Along the alternate route, vehicle numbers quickly rose four-fold to 4,000 vehicles per day with 1,000 being heavy vehicles, up from the 350 heavy vehicles pre-earthquake. An immediate focus on improving the safety and journey experience for road users and local communities saw $60 million funding allocated by the Transport Agency for a programme of road widening, improved road markings, additional signage and guardrails, improvements in townships, reduced speed limits, bailey bridges and traffic lights at high risk one lane bridges, new pull-over areas and slow vehicle bays.

Making progress

Clearing the landslides post-quake has not been easy. The cliff faces are fractured and often unstable. Cyclones Debbie and Cook meant work had to be halted for a period and the already damaged slopes released further material. By mid-2017 three of the slip sites - 1a, 2 and 3 - north of Kaikōura had been cleared. Fact and figures- eg number of slips moved, bridges fixed Innovative approaches have seen road and rail lines temporarily realigned to reopen the transport corridor as quickly as possible. This is also the case for a 300-metre stretch in a particularly slip-prone area South of Kaikōura, which through realignment, provided two major milestones in June 2017.

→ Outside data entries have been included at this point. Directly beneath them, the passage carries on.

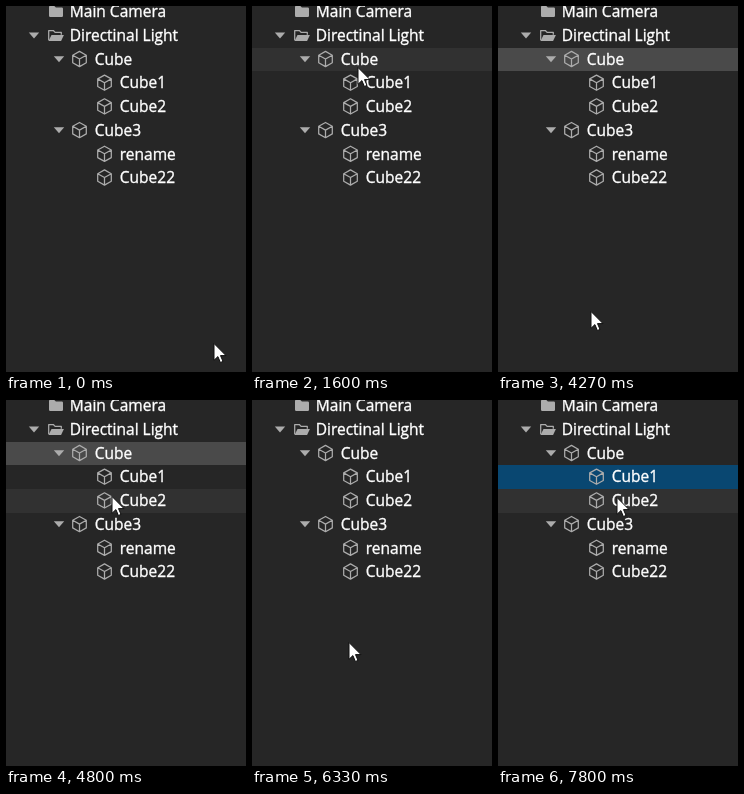
These frames come from a looping animation (240 by 366 pixels, 8 s). An HTML page:

```html
<!DOCTYPE html>
<html lang="en">
<head>
<meta charset="utf-8">
<title>Scene tree</title>
<style>
html, body { margin: 0; width: 100%; height: 100%; overflow: hidden; background: #262626; }
svg { display: block; width: 240px; height: 366px; }
text { font: 15.5px "Open Sans", "Noto Sans", sans-serif; fill: #fff; stroke: #fff; stroke-width: .35; }
.line { fill: none; stroke: #acacac; stroke-width: 1.25; stroke-linejoin: round; }
.solid { fill: #acacac; }
</style>
</head>
<body>
<svg viewBox="0 0 240 366">
  <defs>
    <path id="cube" class="line" d="M0-7.6 6.8-3.8V3.8L0 7.6-6.8 3.8V-3.8ZM-6.8-3.8 0 0 6.8-3.8M0 0V7.6"/>
    <path id="folder" class="solid" d="M-5.5-4.6q0-1.2 1.2-1.2h3.9l1.8 1.8h5.9q1.2 0 1.2 1.2v7q0 1.2-1.2 1.2H-4.3Q-5.5 5.4-5.5 4.2Z"/>
    <g id="open">
      <path class="line" d="M-5.8 5V-4.8h4.6l1.8 1.9h6.2v2.4"/>
      <path class="solid" d="M-6 5.8l3-6.2H9.4L6.6 5.8Z"/>
    </g>
    <path id="arrow" class="solid" d="M-5.2-2.8H5.2L0 3.2Z"/>
  </defs>
  <rect id="hover" width="240" fill="#313131"/>
  <rect id="chosen" width="240"/>
  <g id="tree"></g>
  <path id="pointer" d="M0-.5V16.3L3.9 12.6 6.4 18.5 9 17.4 6.5 11.6H12Z" fill="#fff" stroke="#101010"/>
</svg>
<script>
const FPS = 15, TICKS = 120;
const BLUE = '#094771', GREY = '#4a4a4a';
const $ = id => document.getElementById(id);
const rowY = i => 18 + 23.7 * i;
const rowTop = i => Math.round(rowY(i));

// label, icon, depth, expanded; the first row is cut off by the top edge
const rows = [
  ['Main Camera', 'folder', 0],
  ['Directinal Light', 'open', 0, true],
  ['Cube', 'cube', 1, true],
  ['Cube1', 'cube', 2],
  ['Cube2', 'cube', 2],
  ['Cube3', 'cube', 1, true],
  ['rename', 'cube', 2],
  ['Cube22', 'cube', 2]
];
$('tree').innerHTML = rows.map(([label, icon, depth, expanded], n) => {
  const x = 25 * depth, mid = rowY(n - 1) + 11.3;
  const use = (id, dx) => `<use href="#${id}" x="${x + dx}" y="${mid}"/>`;
  return (expanded ? use('arrow', 28) : '') + use(icon, 48.5) +
    `<text x="${x + 63.8}" y="${rowTop(n - 1) + 17}">${label}</text>`;
}).join('');

// pointer moves: start tick, end tick, x, y, sideways bow
const home = [208, 338];
const moves = [
  [0, 4, 163, 172, -45],
  [6, 8, 138, 142],
  [10, 12, 124, 142],
  [14, 24, 106, 62, -15],
  [38, 40, 88, 242],
  [63, 64, 93, 306],
  [64, 73, 106, 97],
  [77, 86, 93, 255],
  [94, 95, 97, 243],
  [95, 104, 109, 68, 9],
  [108, 117, 119, 98]
];
const isAway = tick => tick > 40 && tick < 64;

// selection changes: tick, row, colour
const picks = [
  [0], [33, 1, BLUE], [53, 1, GREY], [74, 3, GREY],
  [78, 3, BLUE], [88], [106, 2, GREY], [107, 2, BLUE]
];

const easeOut = k => 1 - (1 - k) ** 3;

function locate(tick) {
  let [x, y] = home;
  for (const [from, to, toX, toY, bow = 0] of moves) {
    if (tick <= from) break;
    const k = easeOut(Math.min(1, (tick - from) / (to - from)));
    x += (toX - x) * k + bow * Math.sin(Math.PI * k);
    y += (toY - y) * k;
  }
  return [Math.round(x), Math.round(y)];
}

function show(el, on) {
  el.setAttribute('visibility', on ? 'visible' : 'hidden');
}

function fillRow(rect, row) {
  const on = row >= 0 && row < rows.length - 1;
  show(rect, on);
  if (!on) return;
  rect.setAttribute('y', rowTop(row));
  rect.setAttribute('height', rowTop(row + 1) - rowTop(row));
}

function draw(ms) {
  const tick = Math.floor((ms + 4) * FPS / 1000) % TICKS;
  const [x, y] = locate(tick), away = isAway(tick);
  const [, row, colour] = picks.findLast(p => p[0] <= tick);
  show($('pointer'), !away);
  $('pointer').setAttribute('transform', `translate(${x} ${y})`);
  fillRow($('hover'), away ? -1 : rows.findIndex((_, n) => y < rowTop(n)) - 1);
  fillRow($('chosen'), row);
  if (colour) $('chosen').setAttribute('fill', colour);
}

let start;
function loop(now) {
  start ??= now;
  draw(now - start);
  requestAnimationFrame(loop);
}
draw(0);
requestAnimationFrame(loop);
</script>
</body>
</html>
```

KiwiRail is making great progress to restore this vital part of New Zealand’s freight network. Reopening the rail line has helped relieve pressure on the alternate route through Lewis Pass. Getting the work trains to Kaikōura means resources can now be stored in Kaikōura, enabling the pace of reconstruction to ramp up and help not only KiwiRail with its rebuild work, but also assist with the reinstatement of SH1 by moving material north for the road reconstruction.

The Transport Agency re-opened SH1 south of Kaikōura before Christmas 2016, however, this corridor requires ongoing work and is subject to short-term closures as work continues to rebuild and strength sections of the highway.This will continue until December 2017.

Making improvements

The NZ Transport Agency says $231 million in funding announced by Government to improve the 60km section of State Highway 1 between Clarence and Oaro will increase safety, resilience, reliability, access and amenity and provide a higher level of service on the road for people living in the area and visitors to the region.

The improvements programme includes infrastructure changes including wider shoulders, additional safety barriers, more passing opportunities, and improved access and stopping areas. A shared path (cycle/walk facility) between Okiwi Bay and Mangamaunu will provide opportunities for people to enjoy the iconic coastline at a more leisurely pace.

The work will be fast-tracked so it can be delivered by NCTIR alongside the earthquake reinstatement work.

Caring for people

The NCTIR team is committed to reconnect communities by the end of 2017. The team regularly attends community meetings in the area, and also ‘door-knocks’ in areas to discuss upcoming high-impact work. A site office on the main street welcomes residents to drop in, with a weekly newsletter providing information on progress being made.

More importantly, NCTIR works closely with the local community to provide employment and business opportunities. More than 1,000 men and women from 100 organisations have joined the rebuild effort and this number includes many local residents and businesses.

Working closely with the local community, NCTIR has been able to quickly solve a number of logistical challenges. The decision to build a temporary accommodation facility in Kaikōura, and a smaller one in Clarence, was made after consultation with local businesses confirmed there would not be enough beds available in Kaikōura throughout the duration of the project. More than 400 men and women are based in the area and all require housing and meals. Where possible, these services are being provided by locals.

Connect with us

For more information about NCTIR's recovery work, contact NCTIR on 0800 628 4737 or